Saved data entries
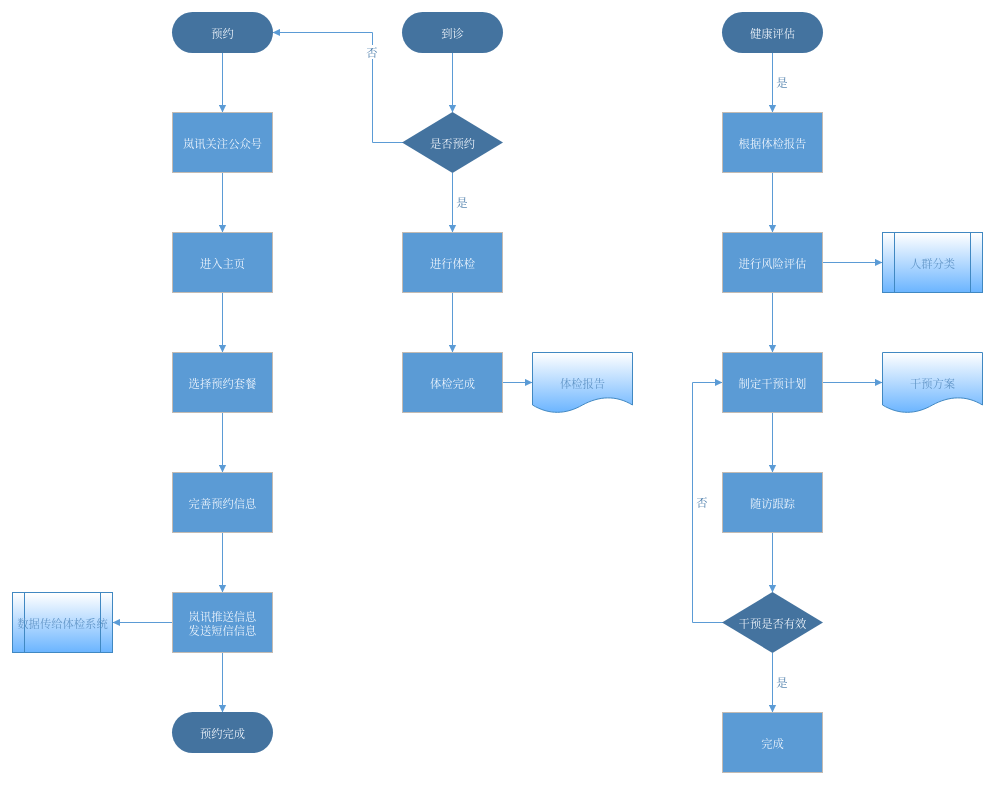
<!DOCTYPE html>
<html lang="zh-CN">
<head>
<meta charset="utf-8">
<title>体检预约与健康评估流程图</title>
<style>
:root {
  --paper: #ffffff;
  --process: #5b9bd5;
  --process-edge: #c3bbb3;
  --dark: #44739f;
  --line: #5b9bd5;
  --soft-edge: #4088c2;
  --soft-top: #ffffff;
  --soft-bottom: #6cb5ff;
  --soft-text: #6094c6;
  --label: #4679a8;
  --node-text: #f4f9ff;
}
* { box-sizing: border-box; }
html, body { margin: 0; background: var(--paper); overflow: hidden; }
.flowchart {
  position: relative;
  width: 995px;
  height: 785px;
  overflow: hidden;
  background: var(--paper);
  font: 11.3px/14px "Noto Serif CJK SC", "Noto Serif", serif;
}
.connectors { position: absolute; left: 0; top: 0; }
.connectors path { fill: none; stroke: var(--line); stroke-width: 1; }
.connectors .arrow { fill: var(--line); stroke: none; }
.node {
  position: absolute;
  left: var(--x);
  top: var(--y);
  width: 101px;
  height: 61px;
  display: flex;
  align-items: center;
  justify-content: center;
  text-align: center;
  white-space: nowrap;
  color: var(--node-text);
}
.process { background: var(--process); border: 1px solid var(--process-edge); }
.terminal { height: 41px; border-radius: 21px; background: var(--dark); }
.decision { background: var(--dark); clip-path: polygon(50% 0, 100% 50%, 50% 100%, 0 50%); }
.subprocess, .document { color: var(--soft-text); }
.subprocess {
  border: 1px solid var(--soft-edge);
  background: linear-gradient(var(--soft-top), var(--soft-bottom));
}
.subprocess::before {
  content: "";
  position: absolute;
  inset: 0 11px;
  border: solid var(--soft-edge);
  border-width: 0 1px;
}
.document svg { position: absolute; left: 0; top: 0; }
.document span, .subprocess span { position: relative; }
.col-booking { --x: 172px; }
.col-visit { --x: 402px; }
.col-health { --x: 722px; }
.col-output { --x: 882px; }
.label {
  position: absolute;
  left: var(--x);
  top: var(--y);
  width: 14px;
  height: 14px;
  text-align: center;
  color: var(--label);
  background: var(--paper);
}
</style>
</head>
<body>
<main class="flowchart">
  <svg class="connectors" width="995" height="785" viewBox="0 0 995 785" aria-hidden="true">
    <defs>
      <marker id="arrow" markerUnits="userSpaceOnUse" markerWidth="8" markerHeight="8" refX="7" refY="4" orient="auto">
        <polygon class="arrow" points="0,0.4 7.4,4 0,7.6"/>
      </marker>
      <linearGradient id="soft" x1="0" y1="0" x2="0" y2="1">
        <stop offset="0" stop-color="#ffffff"/>
        <stop offset="1" stop-color="#6cb5ff"/>
      </linearGradient>
      <symbol id="document-shape" viewBox="0 0 101 61">
        <path d="M0.5 0.5H100.5V53C84 43 67 44 50.5 53C34 62.500 17 63 0.5 53Z" style="fill:url(#soft);stroke:#4088c2;stroke-width:1"/>
      </symbol>
    </defs>
    <g marker-end="url(#arrow)">
      <path marker-end="url(#arrow)" d="M222.5 53V112"/>
      <path marker-end="url(#arrow)" d="M222.5 173V232"/>
      <path marker-end="url(#arrow)" d="M222.5 293V352"/>
      <path marker-end="url(#arrow)" d="M222.5 413V472"/>
      <path marker-end="url(#arrow)" d="M222.5 533V592"/>
      <path marker-end="url(#arrow)" d="M222.5 653V712"/>
      <path marker-end="url(#arrow)" d="M172 622.5H113"/>
      <path marker-end="url(#arrow)" d="M452.5 53V112"/>
      <path marker-end="url(#arrow)" d="M452.5 173V232"/>
      <path marker-end="url(#arrow)" d="M452.5 293V352"/>
      <path marker-end="url(#arrow)" d="M503 382.5H532"/>
      <path marker-end="url(#arrow)" d="M403 142.5H372.5V32.5H273"/>
      <path marker-end="url(#arrow)" d="M772.5 53V112"/>
      <path marker-end="url(#arrow)" d="M772.5 173V232"/>
      <path marker-end="url(#arrow)" d="M772.5 293V352"/>
      <path marker-end="url(#arrow)" d="M772.5 413V472"/>
      <path marker-end="url(#arrow)" d="M772.5 533V592"/>
      <path marker-end="url(#arrow)" d="M772.5 653V712"/>
      <path marker-end="url(#arrow)" d="M823 262.5H882"/>
      <path marker-end="url(#arrow)" d="M823 382.5H882"/>
      <path marker-end="url(#arrow)" d="M723 622.5H692.5V382.5H722"/>
    </g>
  </svg>

  <section aria-label="预约">
    <div class="node terminal col-booking" style="--y:12px">预约</div>
    <div class="node process col-booking" style="--y:112px">岚讯关注公众号</div>
    <div class="node process col-booking" style="--y:232px">进入主页</div>
    <div class="node process col-booking" style="--y:352px">选择预约套餐</div>
    <div class="node process col-booking" style="--y:472px">完善预约信息</div>
    <div class="node process col-booking" style="--y:592px">岚讯推送信息<br>发送短信信息</div>
    <div class="node subprocess" style="--x:12px;--y:592px"><span>数据传给体检系统</span></div>
    <div class="node terminal col-booking" style="--y:712px">预约完成</div>
  </section>

  <section aria-label="到诊">
    <div class="node terminal col-visit" style="--y:12px">到诊</div>
    <div class="node decision col-visit" style="--y:112px">是否预约</div>
    <div class="label" style="--x:365px;--y:45px">否</div>
    <div class="label" style="--x:455px;--y:195px">是</div>
    <div class="node process col-visit" style="--y:232px">进行体检</div>
    <div class="node process col-visit" style="--y:352px">体检完成</div>
    <div class="node document" style="--x:532px;--y:352px">
      <svg width="101" height="61" aria-hidden="true"><use href="#document-shape" width="101" height="61"/></svg>
      <span>体检报告</span>
    </div>
  </section>

  <section aria-label="健康评估">
    <div class="node terminal col-health" style="--y:12px">健康评估</div>
    <div class="label" style="--x:775px;--y:75px">是</div>
    <div class="node process col-health" style="--y:112px">根据体检报告</div>
    <div class="node process col-health" style="--y:232px">进行风险评估</div>
    <div class="node subprocess col-output" style="--y:232px"><span>人群分类</span></div>
    <div class="node process col-health" style="--y:352px">制定干预计划</div>
    <div class="node document col-output" style="--y:352px">
      <svg width="101" height="61" aria-hidden="true"><use href="#document-shape" width="101" height="61"/></svg>
      <span>干预方案</span>
    </div>
    <div class="node process col-health" style="--y:472px">随访跟踪</div>
    <div class="label" style="--x:695px;--y:495px">否</div>
    <div class="node decision col-health" style="--y:592px">干预是否有效</div>
    <div class="label" style="--x:775px;--y:675px">是</div>
    <div class="node process col-health" style="--y:712px">完成</div>
  </section>
</main>
</body>
</html>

**WORK TO BE COMPLETED:** Retype all entries exactly, without the images.

**YOUR SOLUTION:**
<!DOCTYPE html>
<html lang="zh-CN">
<head>
<meta charset="utf-8">
<title>体检预约与健康评估流程图</title>
<style>
:root {
  --paper: #ffffff;
  --process: #5b9bd5;
  --process-edge: #c3bbb3;
  --dark: #44739f;
  --line: #5b9bd5;
  --soft-edge: #4088c2;
  --soft-top: #ffffff;
  --soft-bottom: #6cb5ff;
  --soft-text: #6094c6;
  --label: #4679a8;
  --node-text: #f4f9ff;
}
* { box-sizing: border-box; }
html, body { margin: 0; background: var(--paper); overflow: hidden; }
.flowchart {
  position: relative;
  width: 995px;
  height: 785px;
  overflow: hidden;
  background: var(--paper);
  font: 11.3px/14px "Noto Serif CJK SC", "Noto Serif", serif;
}
.connectors { position: absolute; left: 0; top: 0; }
.connectors path { fill: none; stroke: var(--line); stroke-width: 1; }
.connectors .arrow { fill: var(--line); stroke: none; }
.node {
  position: absolute;
  left: var(--x);
  top: var(--y);
  width: 101px;
  height: 61px;
  display: flex;
  align-items: center;
  justify-content: center;
  text-align: center;
  white-space: nowrap;
  color: var(--node-text);
}
.process { background: var(--process); border: 1px solid var(--process-edge); }
.terminal { height: 41px; border-radius: 21px; background: var(--dark); }
.decision { background: var(--dark); clip-path: polygon(50% 0, 100% 50%, 50% 100%, 0 50%); }
.subprocess, .document { color: var(--soft-text); }
.subprocess {
  border: 1px solid var(--soft-edge);
  background: linear-gradient(var(--soft-top), var(--soft-bottom));
}
.subprocess::before {
  content: "";
  position: absolute;
  inset: 0 11px;
  border: solid var(--soft-edge);
  border-width: 0 1px;
}
.document svg { position: absolute; left: 0; top: 0; }
.document span, .subprocess span { position: relative; }
.col-booking { --x: 172px; }
.col-visit { --x: 402px; }
.col-health { --x: 722px; }
.col-output { --x: 882px; }
.label {
  position: absolute;
  left: var(--x);
  top: var(--y);
  width: 14px;
  height: 14px;
  text-align: center;
  color: var(--label);
  background: var(--paper);
}
</style>
</head>
<body>
<main class="flowchart">
  <svg class="connectors" width="995" height="785" viewBox="0 0 995 785" aria-hidden="true">
    <defs>
      <marker id="arrow" markerUnits="userSpaceOnUse" markerWidth="8" markerHeight="8" refX="7" refY="4" orient="auto">
        <polygon class="arrow" points="0,0.4 7.4,4 0,7.6"/>
      </marker>
      <linearGradient id="soft" x1="0" y1="0" x2="0" y2="1">
        <stop offset="0" stop-color="#ffffff"/>
        <stop offset="1" stop-color="#6cb5ff"/>
      </linearGradient>
      <symbol id="document-shape" viewBox="0 0 101 61">
        <path d="M0.5 0.5H100.5V53C84 43 67 44 50.5 53C34 62.500 17 63 0.5 53Z" style="fill:url(#soft);stroke:#4088c2;stroke-width:1"/>
      </symbol>
    </defs>
    <g marker-end="url(#arrow)">
      <path marker-end="url(#arrow)" d="M222.5 53V112"/>
      <path marker-end="url(#arrow)" d="M222.5 173V232"/>
      <path marker-end="url(#arrow)" d="M222.5 293V352"/>
      <path marker-end="url(#arrow)" d="M222.5 413V472"/>
      <path marker-end="url(#arrow)" d="M222.5 533V592"/>
      <path marker-end="url(#arrow)" d="M222.5 653V712"/>
      <path marker-end="url(#arrow)" d="M172 622.5H113"/>
      <path marker-end="url(#arrow)" d="M452.5 53V112"/>
      <path marker-end="url(#arrow)" d="M452.5 173V232"/>
      <path marker-end="url(#arrow)" d="M452.5 293V352"/>
      <path marker-end="url(#arrow)" d="M503 382.5H532"/>
      <path marker-end="url(#arrow)" d="M403 142.5H372.5V32.5H273"/>
      <path marker-end="url(#arrow)" d="M772.5 53V112"/>
      <path marker-end="url(#arrow)" d="M772.5 173V232"/>
      <path marker-end="url(#arrow)" d="M772.5 293V352"/>
      <path marker-end="url(#arrow)" d="M772.5 413V472"/>
      <path marker-end="url(#arrow)" d="M772.5 533V592"/>
      <path marker-end="url(#arrow)" d="M772.5 653V712"/>
      <path marker-end="url(#arrow)" d="M823 262.5H882"/>
      <path marker-end="url(#arrow)" d="M823 382.5H882"/>
      <path marker-end="url(#arrow)" d="M723 622.5H692.5V382.5H722"/>
    </g>
  </svg>

  <section aria-label="预约">
    <div class="node terminal col-booking" style="--y:12px">预约</div>
    <div class="node process col-booking" style="--y:112px">岚讯关注公众号</div>
    <div class="node process col-booking" style="--y:232px">进入主页</div>
    <div class="node process col-booking" style="--y:352px">选择预约套餐</div>
    <div class="node process col-booking" style="--y:472px">完善预约信息</div>
    <div class="node process col-booking" style="--y:592px">岚讯推送信息<br>发送短信信息</div>
    <div class="node subprocess" style="--x:12px;--y:592px"><span>数据传给体检系统</span></div>
    <div class="node terminal col-booking" style="--y:712px">预约完成</div>
  </section>

  <section aria-label="到诊">
    <div class="node terminal col-visit" style="--y:12px">到诊</div>
    <div class="node decision col-visit" style="--y:112px">是否预约</div>
    <div class="label" style="--x:365px;--y:45px">否</div>
    <div class="label" style="--x:455px;--y:195px">是</div>
    <div class="node process col-visit" style="--y:232px">进行体检</div>
    <div class="node process col-visit" style="--y:352px">体检完成</div>
    <div class="node document" style="--x:532px;--y:352px">
      <svg width="101" height="61" aria-hidden="true"><use href="#document-shape" width="101" height="61"/></svg>
      <span>体检报告</span>
    </div>
  </section>

  <section aria-label="健康评估">
    <div class="node terminal col-health" style="--y:12px">健康评估</div>
    <div class="label" style="--x:775px;--y:75px">是</div>
    <div class="node process col-health" style="--y:112px">根据体检报告</div>
    <div class="node process col-health" style="--y:232px">进行风险评估</div>
    <div class="node subprocess col-output" style="--y:232px"><span>人群分类</span></div>
    <div class="node process col-health" style="--y:352px">制定干预计划</div>
    <div class="node document col-output" style="--y:352px">
      <svg width="101" height="61" aria-hidden="true"><use href="#document-shape" width="101" height="61"/></svg>
      <span>干预方案</span>
    </div>
    <div class="node process col-health" style="--y:472px">随访跟踪</div>
    <div class="label" style="--x:695px;--y:495px">否</div>
    <div class="node decision col-health" style="--y:592px">干预是否有效</div>
    <div class="label" style="--x:775px;--y:675px">是</div>
    <div class="node process col-health" style="--y:712px">完成</div>
  </section>
</main>
</body>
</html>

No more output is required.